Data extracts:
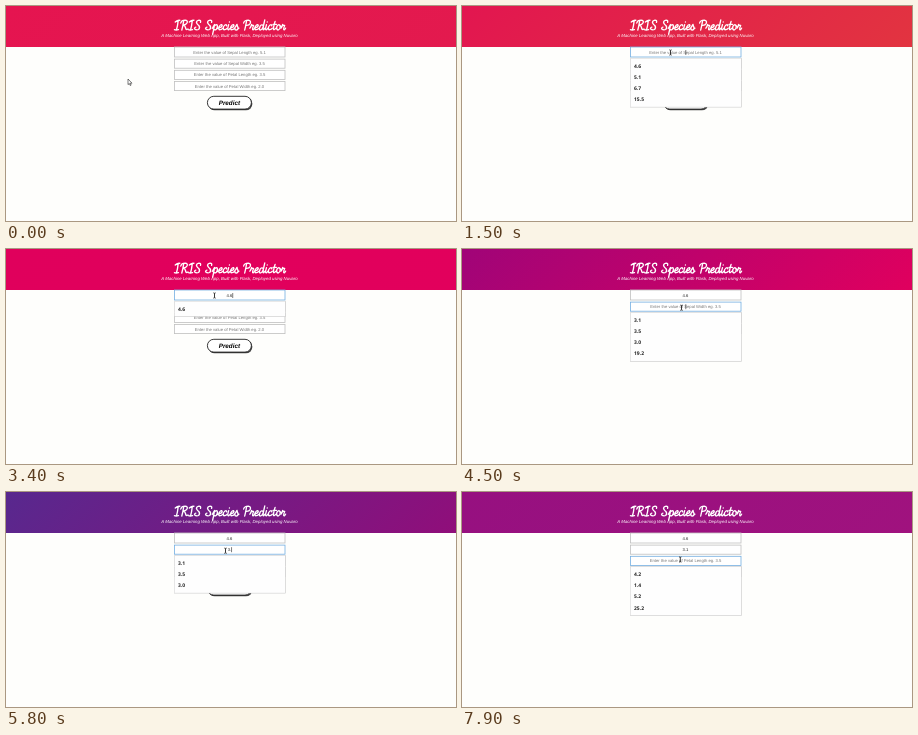
Write an HTML page that moves like this. It is 450 px wide and 215 px high and loops after 8000 ms.

```html
<!DOCTYPE html>
<html lang="en">
<head>
<meta charset="utf-8">
<title>IRIS Species Predictor</title>
<style>
  html, body { margin: 0; width: 100%; height: 100%; overflow: hidden; background: #fefefc; }
  #header { position: absolute; width: 450px; height: 41px; }
  svg { position: absolute; left: 0; top: 0; }
  text { font: 4.2px "Liberation Sans", Arial, sans-serif; text-rendering: geometricPrecision; }
  .mid { text-anchor: middle; }
  #tagline { font-size: 4.355px; font-style: italic; fill: #fff; }
  #predict { font-size: 6.3px; font-weight: bold; font-style: italic; }
  #list text { font: 600 5px "Noto Sans", "Open Sans", sans-serif; fill: #222; }
  #title { fill: none; stroke: #fff; stroke-width: 1.35; stroke-linecap: round; stroke-linejoin: round; }
  #list rect { fill: #fefefe; stroke: #e2e2e2; stroke-width: .5; filter: drop-shadow(0 .7px .6px #0005); }
</style>
</head>
<body>
<div id="header"></div>
<svg width="450" height="215" viewBox="0 0 450 215">
  <g id="title" role="img" aria-label="IRIS Species Predictor"></g>
  <text id="tagline" class="mid" x="223.5" y="31.2">A Machine Learning Web App, Built with Flask, Deployed using Nuvaro</text>
  <g id="fields"></g>
  <rect x="202.2" y="91.3" width="44.2" height="13" rx="6.5" fill="#444"/>
  <rect x="201.4" y="90.3" width="44" height="12.8" rx="6.4" fill="#fff" stroke="#222" stroke-width=".9"/>
  <text id="predict" class="mid" x="223.4" y="99">Predict</text>
  <g id="list"></g>
  <path id="caret" stroke="#222" stroke-width=".6"/>
  <path id="arrow" d="M0 0V5.6L1.3 4.5L2.2 6.5L3.1 6.1L2.2 4.2H4Z" fill="#fff" stroke="#222" stroke-width=".6"/>
  <path id="beam" d="M-1.1-2.6Q0-2.6 0-2V2Q0 2.6-1.1 2.6M1.1-2.6Q0-2.6 0-2M0 2Q0 2.6 1.1 2.6" fill="none" stroke="#222" stroke-width=".9"/>
</svg>
<script>
const $ = id => document.getElementById(id);
const LOOP = 8000, STEP = 100, PITCH = 11.2, MID = 223.5;

// Script letters: advance width and pen strokes around the baseline
const glyphs = {
  I: [5.6, 'M.6-8Q2-9.8 5-9.8M3.4-9.6Q3.4-4 2.6 0M.6-.3Q2.4 .4 4.6-.4'],
  R: [8.5, 'M3.3-8.6Q3-3 2.4 0M.6-7Q1-9.9 4.6-9.9Q7.5-9.6 7-7.2Q6.2-5 3.3-4.9Q5.6-4.4 6-2Q6.6 .3 8.4-1'],
  S: [7.5, 'M6.2-7.6Q6.6-9.9 4.4-9.9Q2-9.5 2.2-7.3Q3-5.8 5-4.3Q6.5-2 5-.5Q3 .5 .8-1.2Q.5-2.4 2-2.8'],
  P: [7.5, 'M3.4-8.6Q3-3 2.5 0M.7-7Q1-9.9 4.9-9.9Q8-9.5 7.4-6.8Q6.5-4.4 3.4-4.7'],
  p: [6, 'M0-1.5L1.8-5.5Q1.6 0 1 4.2M1.6-3.5Q3-6 4.6-5Q5.6-3 4.2-.8Q3 .4 1.7-.6M4.5-1L6-2'],
  e: [4.5, 'M.6-2.4Q3.6-2.6 3.6-4.4Q3.2-5.8 1.8-5Q0-3.6 .5-1.4Q1.6 1 4.6-1.8'],
  c: [4.3, 'M3.7-4.2Q3.4-5.8 1.8-5Q0-3.6 .5-1.4Q1.6 1 4.4-1.8'],
  i: [3, 'M1.2-5.3Q.4-1.5 1-.4Q1.8 .4 3-1.8M1.7-8v.1'],
  s: [4.2, 'M0-1.8L2-5.6Q2.2-4 3.3-2.6Q3.8 0 1.8 0Q.5 0 .3-1.2M3.3-1L4.3-1.8'],
  r: [4.5, 'M0-1.8Q1.2-3.8 1.3-5.6Q1.8-4.4 3.4-4.6Q2.4-1.4 2.9-.4Q3.6 .4 4.6-1.8'],
  d: [6, 'M4-4.6Q2.4-6 1-3.8Q0-.6 1.5 0Q3.4 0 4.4-4.4L5-10Q4-3 4.4-.6Q4.9 .4 6-1.8'],
  t: [3.8, 'M2.2-8.6Q1-3 1.4-.8Q2 .5 3.8-1.8M.4-5.6H3.8'],
  o: [5, 'M2.6-5.3Q.5-4.8 .6-2.2Q.9 0 2.5 0Q4.4-.8 4.1-3.2Q3.7-5.3 2.6-5.3M4-4.4Q4.4-3.2 5.2-3.6'],
  ' ': [3.6, '']
};
let penX = 167.8;
$('title').innerHTML = [...'IRIS Species Predictor'].map(ch => {
  const [width, d] = glyphs[ch];
  const path = `<path transform="translate(${penX} 24) skewX(-6)" d="${d}"/>`;
  penX += width;
  return path;
}).join('');

const hints = ['Sepal Length eg. 5.1', 'Sepal Width eg. 3.5', 'Petal Length eg. 3.5', 'Petal Width eg. 2.0']
  .map(s => 'Enter the value of ' + s);
const past = [['4.6', '5.1', '6.7', '15.5'], ['3.1', '3.5', '3.0', '19.2'], ['4.2', '1.4', '5.2', '25.2'], []];

// time, focused field, typed values, list open
const states = [
  [0, -1, [], 0],
  [1100, 0, [], 1],
  [2900, 0, ['4'], 1],
  [3000, 0, ['4.'], 1],
  [3200, 0, ['4.6'], 1],
  [3700, 0, ['4.6'], 0],
  [4300, 1, ['4.6'], 1],
  [5600, 1, ['4.6', '3'], 1],
  [5800, 1, ['4.6', '3.'], 1],
  [6000, 1, ['4.6', '3.1'], 1],
  [6400, 1, ['4.6', '3.1'], 0],
  [7000, 2, ['4.6', '3.1'], 1]
];

// time, pointer x, y
const pointer = [[0, 122, 73], [200, 122, 73], [900, 208.5, 46.5], [3700, 208.5, 46.5],
  [4200, 219.5, 58.7], [6300, 219.5, 58.7], [6700, 218.3, 67.5], [LOOP, 218.3, 67.5]];

// time, left rgb, right rgb of the drifting header gradient
const sky = [
  [0, 229, 20, 80, 227, 26, 78],
  [1500, 226, 22, 80, 226, 52, 64],
  [3400, 224, 0, 92, 226, 0, 92],
  [4500, 160, 4, 120, 224, 0, 94],
  [5800, 88, 40, 142, 144, 14, 122],
  [6800, 84, 42, 144, 142, 16, 126],
  [7900, 150, 16, 128, 160, 18, 126],
  [LOOP, 154, 14, 128, 164, 16, 124]
];

function sample(keys, t) {
  const i = Math.max(1, keys.findIndex(k => k[0] > t));
  const a = keys[i - 1], b = keys[i], u = (t - a[0]) / (b[0] - a[0]);
  return a.slice(1).map((v, j) => v + (b[j + 1] - v) * u);
}

function fieldMarkup(hint, i, focus, value) {
  const top = i ? 41.9 + i * PITCH : 41, bottom = 51 + i * PITCH;
  return `<rect x="168.5" y="${top}" width="110.5" height="${bottom - top}" fill="#fff"
    stroke="${focus === i ? '#74aee2' : '#c0c0c0'}" stroke-width=".8"/>
    <text class="mid" x="${MID}" y="${48 + i * PITCH}" fill="${value ? '#222' : '#777'}">${value || hint}</text>`;
}

function listMarkup(field, value) {
  const items = past[field].filter(s => s.startsWith(value));
  const top = 52.2 + field * PITCH;
  return `<rect x="168.3" y="${top}" width="111" height="${4 + items.length * PITCH}"/>` +
    items.map((s, i) => `<text x="172" y="${top + 9.3 + i * PITCH}">${s}</text>`).join('');
}

function draw(t) {
  const [since, focus, values, open] = states.findLast(s => s[0] <= t);
  const typed = values[focus] || '';

  const c = sample(sky, t).map(Math.round);
  $('header').style.background = `linear-gradient(135deg, rgb(${c.slice(0, 3)}), rgb(${c.slice(3)}))`;

  $('fields').innerHTML = hints.map((h, i) => fieldMarkup(h, i, focus, values[i])).join('');
  $('list').innerHTML = open ? listMarkup(focus, typed) : '';

  const caretOn = focus >= 0 && (t - since) % 1000 < 500;
  const textWidth = [...typed].reduce((w, ch) => w + (ch === '.' ? 1.17 : 2.34), 0);
  $('caret').setAttribute('d', caretOn ? `M${MID + textWidth / 2 + .3} ${44 + focus * PITCH}v5` : '');

  const [x, y] = sample(pointer, t);
  const overText = x > 168 && y < 86;
  for (const id of ['arrow', 'beam']) {
    $(id).setAttribute('transform', `translate(${x} ${y})`);
    $(id).style.display = (id === 'beam') === overText ? '' : 'none';
  }
}

const start = performance.now();
let last = -1;
function tick() {
  const t = Math.floor((performance.now() - start) % LOOP / STEP) * STEP;
  if (t !== last) draw(last = t);
  requestAnimationFrame(tick);
}
tick();
</script>
</body>
</html>
```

Your assignment: If the string "Sans" is in a line of the entries, pick that line out.

Answer to this task:
  text { font: 4.2px "Liberation Sans", Arial, sans-serif; text-rendering: geometricPrecision; }
  #list text { font: 600 5px "Noto Sans", "Open Sans", sans-serif; fill: #222; }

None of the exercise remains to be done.